The History of Cadiz
Named after Neptune’s son and built between Hercules´ pillars, history and mythology are more closely linked in Cadiz than in any other city in Spain. Its origins date back 3500 years. Cadiz, the oldest city in the Western world, plays an important role in Greek mythology. Some legends speak of the fatal encounter between Hercules and King Gerion, situating it in Cadiz (called Gadeira and Erytheia): Hercules killed the three-bodied winged giant shooting an arrow at the joint of the three bodies. Cadiz itself is one of the 'Twelve Labours of Hercules', that is, the separation of Europe from Africa.
The city of Cadiz was founded in 1100 B.C. by Phoenician sailors over the ruins of the one that the people of Tyre had built. They built a port and a temple, where supposedly Hercules´ashes were kept. Hercules presence survives to this day in the city’s coat of arms where he stands between the pillars that announced the end of the world.
Cadiz began to grow from the 14th century onwards, reaching its golden age in the 18th century due to its position as the centre of sea routes and commercial trade. The importance of trade with the Americas was such that Cadiz monopolized all trade within Spain. Today, this past is still visible in its architecture; Cadiz reminds us of the typical colonial town: long and narrow streets, sunny squares, and magic gardens.
Later, in the 17th and 18th centuries, Cadiz became a fortified town in order to resiszt the repeated naval attacks perpetrated by the English. It was during this period that Cadiz enjoyed its most fruitful economic growth, monopolizing trade with the Americas and forming bridgehead both culturally and politically with the New World. Cadiz bravely resisted the Napoleonic invasion from behind its ancient walls, and it was here that, in the Church of San Felipe Neri, the very first Spanish Constitution was signed. Between the years 1810 and 1813, during the Napoleonic occupation, Cadiz became the capital of Spain. With the loss of the Spanish colonies in America, Cadiz also experienced a loss in relevance in national affairs.
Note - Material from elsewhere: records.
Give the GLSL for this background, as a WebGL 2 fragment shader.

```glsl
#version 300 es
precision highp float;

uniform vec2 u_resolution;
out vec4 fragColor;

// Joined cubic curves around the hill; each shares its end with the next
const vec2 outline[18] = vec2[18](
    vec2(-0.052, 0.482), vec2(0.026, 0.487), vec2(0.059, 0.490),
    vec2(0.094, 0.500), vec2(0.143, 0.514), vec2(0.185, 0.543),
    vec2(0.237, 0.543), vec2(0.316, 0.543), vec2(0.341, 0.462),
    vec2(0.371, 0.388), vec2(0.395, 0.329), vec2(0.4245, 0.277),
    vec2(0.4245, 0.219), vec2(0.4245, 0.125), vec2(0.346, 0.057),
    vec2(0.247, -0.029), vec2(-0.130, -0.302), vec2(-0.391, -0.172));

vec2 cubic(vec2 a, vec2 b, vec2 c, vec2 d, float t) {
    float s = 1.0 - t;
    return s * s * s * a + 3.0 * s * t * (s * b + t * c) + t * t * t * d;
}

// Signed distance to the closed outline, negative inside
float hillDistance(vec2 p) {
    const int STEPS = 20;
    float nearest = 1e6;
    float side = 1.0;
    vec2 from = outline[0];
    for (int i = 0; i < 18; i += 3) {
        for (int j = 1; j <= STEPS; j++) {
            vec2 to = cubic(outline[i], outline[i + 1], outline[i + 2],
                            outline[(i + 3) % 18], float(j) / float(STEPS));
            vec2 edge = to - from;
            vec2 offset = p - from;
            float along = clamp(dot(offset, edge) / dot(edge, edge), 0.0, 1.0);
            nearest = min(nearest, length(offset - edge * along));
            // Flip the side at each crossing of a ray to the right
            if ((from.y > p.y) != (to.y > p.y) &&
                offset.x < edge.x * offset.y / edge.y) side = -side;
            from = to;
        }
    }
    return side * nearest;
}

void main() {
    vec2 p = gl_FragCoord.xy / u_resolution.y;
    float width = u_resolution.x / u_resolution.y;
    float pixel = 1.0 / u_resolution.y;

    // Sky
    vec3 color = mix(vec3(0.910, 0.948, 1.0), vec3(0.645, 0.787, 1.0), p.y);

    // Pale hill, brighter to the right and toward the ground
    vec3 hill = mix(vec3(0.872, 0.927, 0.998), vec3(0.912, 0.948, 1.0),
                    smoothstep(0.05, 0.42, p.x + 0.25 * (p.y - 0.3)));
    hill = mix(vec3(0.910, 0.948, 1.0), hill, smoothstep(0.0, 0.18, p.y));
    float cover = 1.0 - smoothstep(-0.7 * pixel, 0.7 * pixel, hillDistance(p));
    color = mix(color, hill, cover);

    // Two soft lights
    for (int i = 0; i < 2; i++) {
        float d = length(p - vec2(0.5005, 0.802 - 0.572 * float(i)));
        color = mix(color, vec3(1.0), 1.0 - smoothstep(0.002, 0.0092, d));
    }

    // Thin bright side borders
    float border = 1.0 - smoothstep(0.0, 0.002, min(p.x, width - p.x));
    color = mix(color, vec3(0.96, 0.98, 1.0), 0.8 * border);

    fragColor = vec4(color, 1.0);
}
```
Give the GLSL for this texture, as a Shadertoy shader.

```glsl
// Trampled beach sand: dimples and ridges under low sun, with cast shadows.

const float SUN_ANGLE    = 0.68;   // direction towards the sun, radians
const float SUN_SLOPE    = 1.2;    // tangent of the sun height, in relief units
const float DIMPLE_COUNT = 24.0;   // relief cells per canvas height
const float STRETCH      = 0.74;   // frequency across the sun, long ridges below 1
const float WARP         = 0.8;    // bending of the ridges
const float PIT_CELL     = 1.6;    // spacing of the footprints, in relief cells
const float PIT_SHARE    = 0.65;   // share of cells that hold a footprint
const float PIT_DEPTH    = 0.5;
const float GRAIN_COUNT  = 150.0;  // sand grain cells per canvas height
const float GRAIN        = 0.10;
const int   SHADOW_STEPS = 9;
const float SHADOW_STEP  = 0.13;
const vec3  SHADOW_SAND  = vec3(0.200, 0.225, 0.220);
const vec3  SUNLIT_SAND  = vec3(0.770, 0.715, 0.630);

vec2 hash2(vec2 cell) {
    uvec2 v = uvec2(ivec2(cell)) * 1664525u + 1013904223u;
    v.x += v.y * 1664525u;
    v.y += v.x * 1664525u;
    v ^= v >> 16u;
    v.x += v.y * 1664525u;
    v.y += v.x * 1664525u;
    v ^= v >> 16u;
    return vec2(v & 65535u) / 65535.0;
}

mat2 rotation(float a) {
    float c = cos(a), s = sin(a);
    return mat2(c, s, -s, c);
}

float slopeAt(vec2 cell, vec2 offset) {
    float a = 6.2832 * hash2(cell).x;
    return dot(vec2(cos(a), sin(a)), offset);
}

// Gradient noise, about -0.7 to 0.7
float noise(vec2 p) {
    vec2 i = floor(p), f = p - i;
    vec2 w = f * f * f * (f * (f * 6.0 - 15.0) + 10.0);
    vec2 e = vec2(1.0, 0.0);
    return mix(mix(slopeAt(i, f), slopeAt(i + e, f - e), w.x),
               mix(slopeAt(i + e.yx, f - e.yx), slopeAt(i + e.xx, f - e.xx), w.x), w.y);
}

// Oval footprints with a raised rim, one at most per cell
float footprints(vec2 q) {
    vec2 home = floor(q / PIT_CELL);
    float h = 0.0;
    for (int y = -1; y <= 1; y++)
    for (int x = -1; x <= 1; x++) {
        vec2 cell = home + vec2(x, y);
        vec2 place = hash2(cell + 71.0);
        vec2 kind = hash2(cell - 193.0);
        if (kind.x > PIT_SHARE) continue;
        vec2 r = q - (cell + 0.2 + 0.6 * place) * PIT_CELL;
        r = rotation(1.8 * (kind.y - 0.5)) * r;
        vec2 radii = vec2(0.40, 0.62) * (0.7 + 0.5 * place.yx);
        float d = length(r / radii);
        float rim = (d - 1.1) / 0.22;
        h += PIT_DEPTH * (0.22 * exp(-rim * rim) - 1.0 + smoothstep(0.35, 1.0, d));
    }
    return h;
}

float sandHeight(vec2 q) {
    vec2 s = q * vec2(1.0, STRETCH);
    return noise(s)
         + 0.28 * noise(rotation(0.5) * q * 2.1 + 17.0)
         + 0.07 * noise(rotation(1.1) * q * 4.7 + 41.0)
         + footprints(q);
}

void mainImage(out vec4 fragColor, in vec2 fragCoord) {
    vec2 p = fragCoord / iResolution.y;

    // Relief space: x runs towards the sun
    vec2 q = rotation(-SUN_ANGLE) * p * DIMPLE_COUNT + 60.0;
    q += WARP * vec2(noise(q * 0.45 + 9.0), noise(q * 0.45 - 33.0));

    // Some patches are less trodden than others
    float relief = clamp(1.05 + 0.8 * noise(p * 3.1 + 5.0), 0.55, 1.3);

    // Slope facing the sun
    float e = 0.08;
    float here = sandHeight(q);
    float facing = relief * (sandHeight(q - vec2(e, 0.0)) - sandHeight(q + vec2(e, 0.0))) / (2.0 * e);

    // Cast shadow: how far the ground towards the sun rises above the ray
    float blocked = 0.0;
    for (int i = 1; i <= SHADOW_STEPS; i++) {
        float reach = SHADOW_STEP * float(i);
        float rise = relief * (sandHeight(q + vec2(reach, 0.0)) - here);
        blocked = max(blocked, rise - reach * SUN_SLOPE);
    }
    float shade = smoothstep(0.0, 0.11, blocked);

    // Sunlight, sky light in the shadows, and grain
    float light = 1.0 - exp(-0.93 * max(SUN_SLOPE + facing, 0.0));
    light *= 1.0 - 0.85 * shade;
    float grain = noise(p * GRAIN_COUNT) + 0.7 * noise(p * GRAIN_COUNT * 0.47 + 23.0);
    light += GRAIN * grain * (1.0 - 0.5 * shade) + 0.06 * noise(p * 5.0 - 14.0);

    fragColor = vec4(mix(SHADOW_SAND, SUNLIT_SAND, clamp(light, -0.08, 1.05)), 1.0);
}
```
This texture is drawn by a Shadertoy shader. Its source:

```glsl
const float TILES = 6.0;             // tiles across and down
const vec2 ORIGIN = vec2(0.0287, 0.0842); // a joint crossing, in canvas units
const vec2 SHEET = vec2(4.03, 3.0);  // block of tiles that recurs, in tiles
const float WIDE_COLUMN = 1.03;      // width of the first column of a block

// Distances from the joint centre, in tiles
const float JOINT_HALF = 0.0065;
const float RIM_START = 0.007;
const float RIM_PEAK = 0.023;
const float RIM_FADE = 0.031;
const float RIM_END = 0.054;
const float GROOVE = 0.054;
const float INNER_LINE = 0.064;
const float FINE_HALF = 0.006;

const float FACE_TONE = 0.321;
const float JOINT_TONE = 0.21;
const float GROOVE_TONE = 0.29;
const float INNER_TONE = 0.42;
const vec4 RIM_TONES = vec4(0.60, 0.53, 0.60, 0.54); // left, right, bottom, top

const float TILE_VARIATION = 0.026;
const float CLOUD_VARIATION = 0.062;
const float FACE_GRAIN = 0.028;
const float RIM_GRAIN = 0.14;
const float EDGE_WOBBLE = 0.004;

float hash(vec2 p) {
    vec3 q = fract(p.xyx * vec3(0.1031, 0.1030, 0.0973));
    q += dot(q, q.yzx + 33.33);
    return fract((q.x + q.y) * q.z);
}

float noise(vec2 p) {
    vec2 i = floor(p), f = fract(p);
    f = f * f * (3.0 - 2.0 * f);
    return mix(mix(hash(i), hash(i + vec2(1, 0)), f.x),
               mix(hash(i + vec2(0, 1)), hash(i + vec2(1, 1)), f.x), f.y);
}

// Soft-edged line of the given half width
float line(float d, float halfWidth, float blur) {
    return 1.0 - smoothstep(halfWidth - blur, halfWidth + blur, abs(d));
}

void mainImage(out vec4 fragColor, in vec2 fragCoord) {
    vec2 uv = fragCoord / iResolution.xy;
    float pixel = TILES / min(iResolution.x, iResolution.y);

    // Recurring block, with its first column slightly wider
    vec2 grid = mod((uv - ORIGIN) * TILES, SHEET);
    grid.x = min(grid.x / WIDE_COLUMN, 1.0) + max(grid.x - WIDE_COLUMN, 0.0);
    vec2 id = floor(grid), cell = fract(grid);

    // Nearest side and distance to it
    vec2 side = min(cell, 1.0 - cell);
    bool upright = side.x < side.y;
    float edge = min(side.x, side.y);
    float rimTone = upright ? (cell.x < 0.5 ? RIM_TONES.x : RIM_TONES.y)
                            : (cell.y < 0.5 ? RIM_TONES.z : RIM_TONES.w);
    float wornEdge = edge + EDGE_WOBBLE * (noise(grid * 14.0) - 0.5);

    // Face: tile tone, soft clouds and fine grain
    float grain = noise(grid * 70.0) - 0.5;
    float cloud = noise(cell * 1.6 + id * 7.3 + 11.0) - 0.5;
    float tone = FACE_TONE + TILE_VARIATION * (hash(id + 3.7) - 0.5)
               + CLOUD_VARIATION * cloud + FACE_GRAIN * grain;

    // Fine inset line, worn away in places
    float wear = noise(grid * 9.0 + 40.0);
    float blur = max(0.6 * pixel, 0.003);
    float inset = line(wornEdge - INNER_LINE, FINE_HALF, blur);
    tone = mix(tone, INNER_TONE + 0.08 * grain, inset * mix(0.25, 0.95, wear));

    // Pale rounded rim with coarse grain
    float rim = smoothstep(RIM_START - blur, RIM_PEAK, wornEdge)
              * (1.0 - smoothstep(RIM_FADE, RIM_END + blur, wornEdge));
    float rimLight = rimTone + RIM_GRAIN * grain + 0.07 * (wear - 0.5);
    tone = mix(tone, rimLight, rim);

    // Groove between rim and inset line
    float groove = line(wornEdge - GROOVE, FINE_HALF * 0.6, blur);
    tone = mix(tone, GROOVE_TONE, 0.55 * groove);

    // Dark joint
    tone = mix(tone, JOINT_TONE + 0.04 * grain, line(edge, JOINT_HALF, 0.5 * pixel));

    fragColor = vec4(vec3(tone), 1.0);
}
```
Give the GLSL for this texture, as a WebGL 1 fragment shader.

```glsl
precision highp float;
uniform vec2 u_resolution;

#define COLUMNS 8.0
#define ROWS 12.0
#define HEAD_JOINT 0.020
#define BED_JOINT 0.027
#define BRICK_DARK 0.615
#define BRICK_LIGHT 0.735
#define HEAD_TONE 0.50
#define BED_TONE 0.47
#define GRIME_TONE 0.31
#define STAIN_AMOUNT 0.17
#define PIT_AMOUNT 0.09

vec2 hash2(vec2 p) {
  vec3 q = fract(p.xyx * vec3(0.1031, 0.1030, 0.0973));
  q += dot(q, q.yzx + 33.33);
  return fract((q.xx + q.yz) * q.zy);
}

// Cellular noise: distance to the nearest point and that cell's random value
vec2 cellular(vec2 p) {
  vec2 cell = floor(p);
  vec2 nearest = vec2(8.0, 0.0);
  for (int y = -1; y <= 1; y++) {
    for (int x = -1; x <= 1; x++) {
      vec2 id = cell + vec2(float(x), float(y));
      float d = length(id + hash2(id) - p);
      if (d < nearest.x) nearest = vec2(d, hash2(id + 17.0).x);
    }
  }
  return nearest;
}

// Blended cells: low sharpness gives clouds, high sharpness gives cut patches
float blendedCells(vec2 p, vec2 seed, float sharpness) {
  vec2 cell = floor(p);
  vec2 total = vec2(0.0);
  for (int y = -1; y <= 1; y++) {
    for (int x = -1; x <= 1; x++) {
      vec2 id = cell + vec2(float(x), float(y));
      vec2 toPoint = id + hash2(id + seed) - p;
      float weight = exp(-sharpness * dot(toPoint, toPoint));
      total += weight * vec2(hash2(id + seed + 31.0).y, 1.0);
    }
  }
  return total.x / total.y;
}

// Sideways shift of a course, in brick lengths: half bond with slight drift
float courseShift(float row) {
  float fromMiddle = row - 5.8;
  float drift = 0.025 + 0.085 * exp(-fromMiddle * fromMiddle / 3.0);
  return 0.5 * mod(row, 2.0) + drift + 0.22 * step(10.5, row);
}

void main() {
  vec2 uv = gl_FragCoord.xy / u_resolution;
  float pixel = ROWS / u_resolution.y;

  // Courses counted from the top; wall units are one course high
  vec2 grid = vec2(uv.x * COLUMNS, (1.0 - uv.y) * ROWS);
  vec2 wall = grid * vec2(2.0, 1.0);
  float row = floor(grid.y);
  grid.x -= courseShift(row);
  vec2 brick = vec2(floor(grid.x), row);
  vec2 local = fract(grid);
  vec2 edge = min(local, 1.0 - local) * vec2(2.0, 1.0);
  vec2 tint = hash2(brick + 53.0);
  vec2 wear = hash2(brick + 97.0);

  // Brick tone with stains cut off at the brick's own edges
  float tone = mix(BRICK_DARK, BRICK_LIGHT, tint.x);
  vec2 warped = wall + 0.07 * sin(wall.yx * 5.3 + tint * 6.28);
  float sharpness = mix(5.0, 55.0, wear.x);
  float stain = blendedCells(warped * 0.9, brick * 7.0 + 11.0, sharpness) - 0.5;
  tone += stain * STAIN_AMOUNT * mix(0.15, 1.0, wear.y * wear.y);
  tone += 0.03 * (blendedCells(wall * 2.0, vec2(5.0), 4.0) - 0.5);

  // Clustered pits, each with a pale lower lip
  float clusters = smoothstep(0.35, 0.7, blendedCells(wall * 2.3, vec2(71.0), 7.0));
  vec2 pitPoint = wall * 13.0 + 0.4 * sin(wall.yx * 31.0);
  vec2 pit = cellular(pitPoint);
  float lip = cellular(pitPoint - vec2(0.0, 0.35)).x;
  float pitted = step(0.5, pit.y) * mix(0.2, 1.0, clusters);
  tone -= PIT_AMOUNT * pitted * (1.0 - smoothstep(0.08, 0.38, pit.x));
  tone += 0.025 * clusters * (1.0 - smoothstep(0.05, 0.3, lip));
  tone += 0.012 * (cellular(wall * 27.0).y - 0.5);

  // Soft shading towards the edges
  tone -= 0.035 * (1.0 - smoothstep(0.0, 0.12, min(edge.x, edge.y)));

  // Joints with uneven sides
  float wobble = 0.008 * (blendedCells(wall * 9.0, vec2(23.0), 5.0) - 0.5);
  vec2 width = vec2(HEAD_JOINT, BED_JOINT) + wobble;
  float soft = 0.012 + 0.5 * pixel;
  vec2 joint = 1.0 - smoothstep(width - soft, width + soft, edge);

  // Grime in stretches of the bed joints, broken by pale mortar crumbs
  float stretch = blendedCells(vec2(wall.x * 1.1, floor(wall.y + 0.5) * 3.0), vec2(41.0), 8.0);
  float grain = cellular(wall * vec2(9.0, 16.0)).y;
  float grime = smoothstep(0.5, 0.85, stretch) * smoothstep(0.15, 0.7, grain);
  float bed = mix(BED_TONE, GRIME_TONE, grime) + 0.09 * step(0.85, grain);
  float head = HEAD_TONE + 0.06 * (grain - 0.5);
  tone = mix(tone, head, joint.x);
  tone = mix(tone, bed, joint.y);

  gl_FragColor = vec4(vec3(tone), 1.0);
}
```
This three thousand years old city invites you to wander and relax through its beautiful narrow streets, finding along your way squares, small palaces and stately buildings. Its cathedral, Caleta Beach, typical barrios such as La Viña or Santa Maria are some of the places that make Cadiz not only the oldest city in the West, but also one of the most beautiful..